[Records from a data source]
•••••

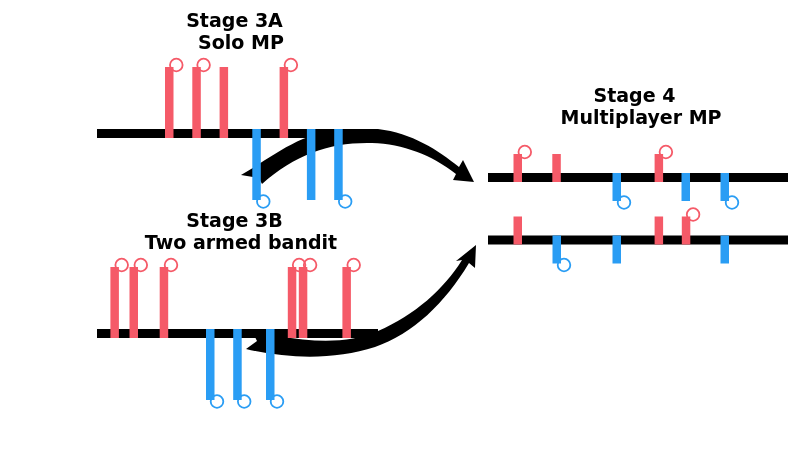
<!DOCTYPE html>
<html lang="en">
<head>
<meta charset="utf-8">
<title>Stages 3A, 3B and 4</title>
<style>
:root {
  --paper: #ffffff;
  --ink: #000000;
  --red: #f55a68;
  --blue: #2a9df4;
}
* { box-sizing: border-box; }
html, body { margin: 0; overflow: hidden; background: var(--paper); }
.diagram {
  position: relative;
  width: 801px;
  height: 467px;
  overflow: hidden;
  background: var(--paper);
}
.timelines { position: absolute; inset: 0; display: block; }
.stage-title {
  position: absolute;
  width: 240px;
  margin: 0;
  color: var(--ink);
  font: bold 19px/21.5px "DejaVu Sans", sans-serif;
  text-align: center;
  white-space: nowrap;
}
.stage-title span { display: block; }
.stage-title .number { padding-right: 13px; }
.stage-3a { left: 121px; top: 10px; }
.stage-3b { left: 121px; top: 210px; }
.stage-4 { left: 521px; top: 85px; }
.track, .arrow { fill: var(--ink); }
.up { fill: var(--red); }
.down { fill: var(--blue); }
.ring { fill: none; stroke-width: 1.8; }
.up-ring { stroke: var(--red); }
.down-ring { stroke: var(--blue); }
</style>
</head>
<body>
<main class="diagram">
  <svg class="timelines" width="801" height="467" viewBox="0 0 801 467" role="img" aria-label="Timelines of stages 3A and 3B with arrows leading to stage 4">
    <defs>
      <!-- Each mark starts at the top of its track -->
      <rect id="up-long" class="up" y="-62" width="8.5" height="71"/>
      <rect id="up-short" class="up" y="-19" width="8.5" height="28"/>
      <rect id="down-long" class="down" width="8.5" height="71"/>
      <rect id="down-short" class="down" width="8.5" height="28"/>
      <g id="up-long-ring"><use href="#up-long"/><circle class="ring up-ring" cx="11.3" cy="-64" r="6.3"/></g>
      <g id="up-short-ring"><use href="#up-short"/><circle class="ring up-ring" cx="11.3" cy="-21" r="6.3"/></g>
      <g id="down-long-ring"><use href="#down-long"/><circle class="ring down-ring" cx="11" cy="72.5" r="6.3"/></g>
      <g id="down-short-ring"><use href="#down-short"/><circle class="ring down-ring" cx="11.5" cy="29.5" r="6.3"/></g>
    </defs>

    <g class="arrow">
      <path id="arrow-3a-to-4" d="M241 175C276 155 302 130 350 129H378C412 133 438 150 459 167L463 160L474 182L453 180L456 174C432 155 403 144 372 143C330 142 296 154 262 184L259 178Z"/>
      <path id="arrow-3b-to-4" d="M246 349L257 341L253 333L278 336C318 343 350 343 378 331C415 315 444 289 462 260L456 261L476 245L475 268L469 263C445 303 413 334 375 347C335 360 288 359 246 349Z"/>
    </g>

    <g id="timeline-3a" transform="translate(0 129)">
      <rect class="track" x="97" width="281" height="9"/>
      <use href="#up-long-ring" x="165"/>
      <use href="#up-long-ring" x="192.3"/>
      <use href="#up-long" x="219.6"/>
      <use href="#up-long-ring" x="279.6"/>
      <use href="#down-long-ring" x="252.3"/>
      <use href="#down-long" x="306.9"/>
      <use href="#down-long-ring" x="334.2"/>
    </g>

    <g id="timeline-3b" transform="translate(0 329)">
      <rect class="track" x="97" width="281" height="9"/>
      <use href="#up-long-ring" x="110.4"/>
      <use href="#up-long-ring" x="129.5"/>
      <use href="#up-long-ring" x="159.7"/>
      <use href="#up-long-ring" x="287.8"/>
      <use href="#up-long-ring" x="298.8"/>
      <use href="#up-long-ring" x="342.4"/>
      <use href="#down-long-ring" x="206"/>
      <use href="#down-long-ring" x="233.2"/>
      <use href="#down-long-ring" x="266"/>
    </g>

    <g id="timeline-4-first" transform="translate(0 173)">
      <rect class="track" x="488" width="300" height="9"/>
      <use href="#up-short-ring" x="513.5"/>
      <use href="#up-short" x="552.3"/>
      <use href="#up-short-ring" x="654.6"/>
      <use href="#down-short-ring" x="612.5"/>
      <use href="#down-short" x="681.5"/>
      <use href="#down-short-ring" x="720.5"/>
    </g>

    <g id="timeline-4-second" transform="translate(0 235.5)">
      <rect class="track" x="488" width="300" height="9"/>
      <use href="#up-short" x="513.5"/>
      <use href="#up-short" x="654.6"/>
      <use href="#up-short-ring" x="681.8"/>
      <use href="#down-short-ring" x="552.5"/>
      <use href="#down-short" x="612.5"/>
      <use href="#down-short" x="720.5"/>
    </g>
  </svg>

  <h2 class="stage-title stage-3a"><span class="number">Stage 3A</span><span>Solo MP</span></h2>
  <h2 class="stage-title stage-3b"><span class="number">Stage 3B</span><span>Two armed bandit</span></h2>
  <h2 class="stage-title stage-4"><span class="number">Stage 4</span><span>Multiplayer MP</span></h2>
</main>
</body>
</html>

•••••

» Goal of the exercise
In the data above, find each line that has the word "title" and copy it out.

» Exercise response
<title>Stages 3A, 3B and 4</title>
.stage-title {
.stage-title span { display: block; }
.stage-title .number { padding-right: 13px; }
  <h2 class="stage-title stage-3a"><span class="number">Stage 3A</span><span>Solo MP</span></h2>
  <h2 class="stage-title stage-3b"><span class="number">Stage 3B</span><span>Two armed bandit</span></h2>
  <h2 class="stage-title stage-4"><span class="number">Stage 4</span><span>Multiplayer MP</span></h2>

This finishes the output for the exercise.